# Required action:
Work out how many lines below contain the word "viên", then give that number alone.

(Saved data entries)
□ □ □
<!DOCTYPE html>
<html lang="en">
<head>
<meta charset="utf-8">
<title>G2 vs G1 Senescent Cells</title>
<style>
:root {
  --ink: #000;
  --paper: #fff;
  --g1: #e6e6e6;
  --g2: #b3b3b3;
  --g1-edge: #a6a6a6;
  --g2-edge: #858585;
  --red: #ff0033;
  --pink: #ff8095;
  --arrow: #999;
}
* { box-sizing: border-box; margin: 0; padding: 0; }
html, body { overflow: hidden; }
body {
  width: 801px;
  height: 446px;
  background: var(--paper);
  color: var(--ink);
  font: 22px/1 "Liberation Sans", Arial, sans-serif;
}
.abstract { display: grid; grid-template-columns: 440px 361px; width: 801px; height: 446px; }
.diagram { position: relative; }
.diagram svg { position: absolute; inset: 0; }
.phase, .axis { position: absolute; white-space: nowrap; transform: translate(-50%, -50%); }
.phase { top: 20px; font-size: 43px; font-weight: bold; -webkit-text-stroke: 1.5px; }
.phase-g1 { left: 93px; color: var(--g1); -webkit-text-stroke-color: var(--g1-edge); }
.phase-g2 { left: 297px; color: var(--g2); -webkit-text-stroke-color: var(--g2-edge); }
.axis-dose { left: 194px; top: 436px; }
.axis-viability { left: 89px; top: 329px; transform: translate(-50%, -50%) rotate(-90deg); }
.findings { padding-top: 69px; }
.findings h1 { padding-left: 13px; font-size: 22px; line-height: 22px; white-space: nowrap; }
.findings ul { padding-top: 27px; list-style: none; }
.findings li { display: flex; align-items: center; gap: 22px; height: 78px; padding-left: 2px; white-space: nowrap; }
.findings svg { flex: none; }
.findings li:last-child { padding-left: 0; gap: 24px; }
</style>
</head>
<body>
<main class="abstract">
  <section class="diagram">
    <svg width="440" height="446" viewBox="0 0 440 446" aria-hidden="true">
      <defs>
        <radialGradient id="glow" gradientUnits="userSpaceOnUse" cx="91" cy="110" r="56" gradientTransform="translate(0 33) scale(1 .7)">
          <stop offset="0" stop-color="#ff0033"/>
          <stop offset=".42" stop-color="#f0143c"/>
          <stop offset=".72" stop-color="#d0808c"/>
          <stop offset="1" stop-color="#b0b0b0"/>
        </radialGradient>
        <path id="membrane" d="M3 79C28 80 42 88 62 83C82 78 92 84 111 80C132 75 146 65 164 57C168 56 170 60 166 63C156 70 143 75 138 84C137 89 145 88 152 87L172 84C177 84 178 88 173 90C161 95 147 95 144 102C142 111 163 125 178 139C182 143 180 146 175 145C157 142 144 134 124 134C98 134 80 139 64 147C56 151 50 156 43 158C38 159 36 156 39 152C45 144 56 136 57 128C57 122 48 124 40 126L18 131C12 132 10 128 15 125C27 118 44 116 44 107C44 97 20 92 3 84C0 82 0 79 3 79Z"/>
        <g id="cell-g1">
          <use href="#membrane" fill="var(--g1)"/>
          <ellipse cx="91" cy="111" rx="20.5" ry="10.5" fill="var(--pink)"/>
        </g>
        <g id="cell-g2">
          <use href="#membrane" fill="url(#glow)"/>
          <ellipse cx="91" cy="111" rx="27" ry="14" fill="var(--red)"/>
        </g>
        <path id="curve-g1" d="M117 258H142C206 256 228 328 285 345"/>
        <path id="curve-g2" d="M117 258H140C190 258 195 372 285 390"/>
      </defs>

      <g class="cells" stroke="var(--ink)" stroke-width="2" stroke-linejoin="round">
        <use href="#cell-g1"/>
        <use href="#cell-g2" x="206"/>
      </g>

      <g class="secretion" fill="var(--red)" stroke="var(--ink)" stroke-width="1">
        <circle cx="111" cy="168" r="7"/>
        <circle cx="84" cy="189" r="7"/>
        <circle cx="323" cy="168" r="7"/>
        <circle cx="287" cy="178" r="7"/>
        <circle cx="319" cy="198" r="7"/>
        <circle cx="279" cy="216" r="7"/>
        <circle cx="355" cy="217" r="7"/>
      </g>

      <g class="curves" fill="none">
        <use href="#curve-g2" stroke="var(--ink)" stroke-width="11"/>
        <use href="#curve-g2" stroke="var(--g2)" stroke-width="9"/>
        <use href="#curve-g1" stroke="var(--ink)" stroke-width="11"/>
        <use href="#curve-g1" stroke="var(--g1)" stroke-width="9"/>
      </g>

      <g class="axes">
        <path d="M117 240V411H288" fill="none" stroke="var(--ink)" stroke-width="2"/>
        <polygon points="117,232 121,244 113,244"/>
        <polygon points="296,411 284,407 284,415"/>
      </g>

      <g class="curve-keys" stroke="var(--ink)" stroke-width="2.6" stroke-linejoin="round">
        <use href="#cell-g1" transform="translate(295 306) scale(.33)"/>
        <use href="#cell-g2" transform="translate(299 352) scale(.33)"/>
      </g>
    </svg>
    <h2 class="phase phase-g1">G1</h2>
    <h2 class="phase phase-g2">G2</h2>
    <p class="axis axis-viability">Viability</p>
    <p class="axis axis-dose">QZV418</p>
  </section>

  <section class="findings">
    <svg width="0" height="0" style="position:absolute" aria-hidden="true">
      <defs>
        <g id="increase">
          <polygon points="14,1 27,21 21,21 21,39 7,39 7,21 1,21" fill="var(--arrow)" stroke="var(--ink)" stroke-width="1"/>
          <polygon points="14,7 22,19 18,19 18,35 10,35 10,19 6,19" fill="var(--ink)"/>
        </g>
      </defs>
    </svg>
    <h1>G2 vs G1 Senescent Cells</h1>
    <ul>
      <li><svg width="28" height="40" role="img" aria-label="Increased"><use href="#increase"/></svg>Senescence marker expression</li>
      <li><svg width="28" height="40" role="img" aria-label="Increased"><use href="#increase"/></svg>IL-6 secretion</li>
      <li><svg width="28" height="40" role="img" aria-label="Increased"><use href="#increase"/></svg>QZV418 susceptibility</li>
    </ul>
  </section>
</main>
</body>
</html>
□ □ □
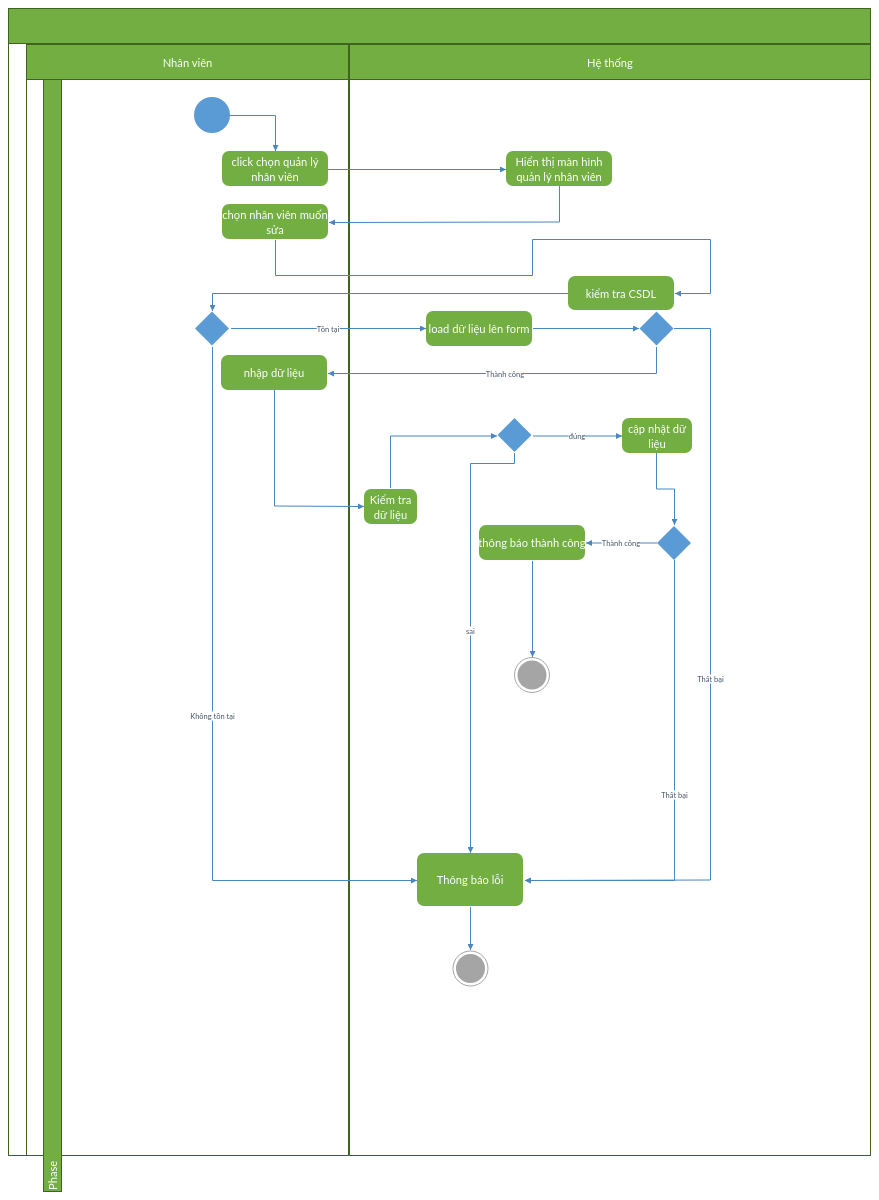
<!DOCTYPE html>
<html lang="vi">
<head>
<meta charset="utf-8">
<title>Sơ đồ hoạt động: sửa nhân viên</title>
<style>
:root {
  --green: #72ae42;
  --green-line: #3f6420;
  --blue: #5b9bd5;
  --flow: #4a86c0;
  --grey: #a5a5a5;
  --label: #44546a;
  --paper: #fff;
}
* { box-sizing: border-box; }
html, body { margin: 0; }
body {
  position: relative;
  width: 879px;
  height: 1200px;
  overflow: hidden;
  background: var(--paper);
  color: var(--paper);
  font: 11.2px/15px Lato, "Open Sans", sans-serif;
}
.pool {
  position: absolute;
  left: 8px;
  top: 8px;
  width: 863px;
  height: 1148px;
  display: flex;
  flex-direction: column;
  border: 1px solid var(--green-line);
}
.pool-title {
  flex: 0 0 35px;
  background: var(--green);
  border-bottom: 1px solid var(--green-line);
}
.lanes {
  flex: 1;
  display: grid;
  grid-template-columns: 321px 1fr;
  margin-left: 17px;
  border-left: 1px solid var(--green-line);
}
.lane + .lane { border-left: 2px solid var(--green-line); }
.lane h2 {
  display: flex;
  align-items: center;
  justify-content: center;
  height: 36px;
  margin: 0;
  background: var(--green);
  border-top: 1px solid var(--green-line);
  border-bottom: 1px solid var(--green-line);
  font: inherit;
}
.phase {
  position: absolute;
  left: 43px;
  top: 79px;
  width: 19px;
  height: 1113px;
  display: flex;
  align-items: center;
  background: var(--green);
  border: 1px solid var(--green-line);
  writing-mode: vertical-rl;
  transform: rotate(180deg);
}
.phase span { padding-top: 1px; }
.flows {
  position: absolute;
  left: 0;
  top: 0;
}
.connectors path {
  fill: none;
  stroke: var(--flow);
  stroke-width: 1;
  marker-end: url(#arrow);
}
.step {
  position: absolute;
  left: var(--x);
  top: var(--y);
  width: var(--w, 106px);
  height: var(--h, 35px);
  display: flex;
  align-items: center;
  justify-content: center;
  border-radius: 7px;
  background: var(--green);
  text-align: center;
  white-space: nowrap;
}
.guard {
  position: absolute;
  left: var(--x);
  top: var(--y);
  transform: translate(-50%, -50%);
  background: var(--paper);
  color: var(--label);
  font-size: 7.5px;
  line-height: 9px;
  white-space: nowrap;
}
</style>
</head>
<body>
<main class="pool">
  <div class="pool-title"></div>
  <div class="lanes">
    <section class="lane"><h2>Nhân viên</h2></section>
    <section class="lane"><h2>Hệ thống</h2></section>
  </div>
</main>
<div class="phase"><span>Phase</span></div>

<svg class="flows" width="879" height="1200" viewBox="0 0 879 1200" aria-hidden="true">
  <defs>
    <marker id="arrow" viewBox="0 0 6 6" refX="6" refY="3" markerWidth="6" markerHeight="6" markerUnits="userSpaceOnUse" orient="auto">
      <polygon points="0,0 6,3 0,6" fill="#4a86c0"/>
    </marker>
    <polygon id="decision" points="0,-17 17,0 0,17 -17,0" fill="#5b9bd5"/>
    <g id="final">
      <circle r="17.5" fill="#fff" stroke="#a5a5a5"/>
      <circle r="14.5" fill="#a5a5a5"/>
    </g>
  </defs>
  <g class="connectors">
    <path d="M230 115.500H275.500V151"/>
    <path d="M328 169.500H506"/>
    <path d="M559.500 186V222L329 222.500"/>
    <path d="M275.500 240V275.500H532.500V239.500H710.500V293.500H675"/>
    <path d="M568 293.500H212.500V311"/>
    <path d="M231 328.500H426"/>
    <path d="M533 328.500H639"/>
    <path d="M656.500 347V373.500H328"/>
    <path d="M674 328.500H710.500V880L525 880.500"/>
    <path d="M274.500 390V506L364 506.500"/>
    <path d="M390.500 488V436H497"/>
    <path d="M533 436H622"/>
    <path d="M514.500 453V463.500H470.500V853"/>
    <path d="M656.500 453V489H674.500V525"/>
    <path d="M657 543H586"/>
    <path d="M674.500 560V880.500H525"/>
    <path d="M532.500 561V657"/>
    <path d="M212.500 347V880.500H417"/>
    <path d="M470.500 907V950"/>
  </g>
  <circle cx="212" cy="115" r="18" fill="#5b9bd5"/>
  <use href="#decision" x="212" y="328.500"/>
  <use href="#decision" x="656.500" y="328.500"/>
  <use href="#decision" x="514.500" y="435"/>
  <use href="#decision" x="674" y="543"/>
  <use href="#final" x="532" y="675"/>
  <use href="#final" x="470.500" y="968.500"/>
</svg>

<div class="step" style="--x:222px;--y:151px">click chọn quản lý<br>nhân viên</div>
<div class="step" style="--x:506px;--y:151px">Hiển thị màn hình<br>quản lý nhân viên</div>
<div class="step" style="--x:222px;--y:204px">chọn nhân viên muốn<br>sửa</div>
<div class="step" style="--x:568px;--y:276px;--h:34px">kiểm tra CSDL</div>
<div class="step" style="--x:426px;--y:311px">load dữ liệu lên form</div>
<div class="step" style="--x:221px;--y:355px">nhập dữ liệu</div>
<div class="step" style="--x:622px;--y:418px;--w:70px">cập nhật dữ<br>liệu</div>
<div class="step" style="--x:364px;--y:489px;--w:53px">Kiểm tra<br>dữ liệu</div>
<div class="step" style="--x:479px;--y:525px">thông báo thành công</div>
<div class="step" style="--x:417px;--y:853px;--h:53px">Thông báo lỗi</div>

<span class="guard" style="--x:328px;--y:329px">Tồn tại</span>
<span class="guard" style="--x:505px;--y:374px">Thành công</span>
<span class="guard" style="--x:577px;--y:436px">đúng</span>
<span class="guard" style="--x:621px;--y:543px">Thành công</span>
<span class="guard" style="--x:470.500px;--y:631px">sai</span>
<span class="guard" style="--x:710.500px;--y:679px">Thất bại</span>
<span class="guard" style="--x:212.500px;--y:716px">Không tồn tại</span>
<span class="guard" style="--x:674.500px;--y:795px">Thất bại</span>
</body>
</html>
□ □ □
# Problem solution:
5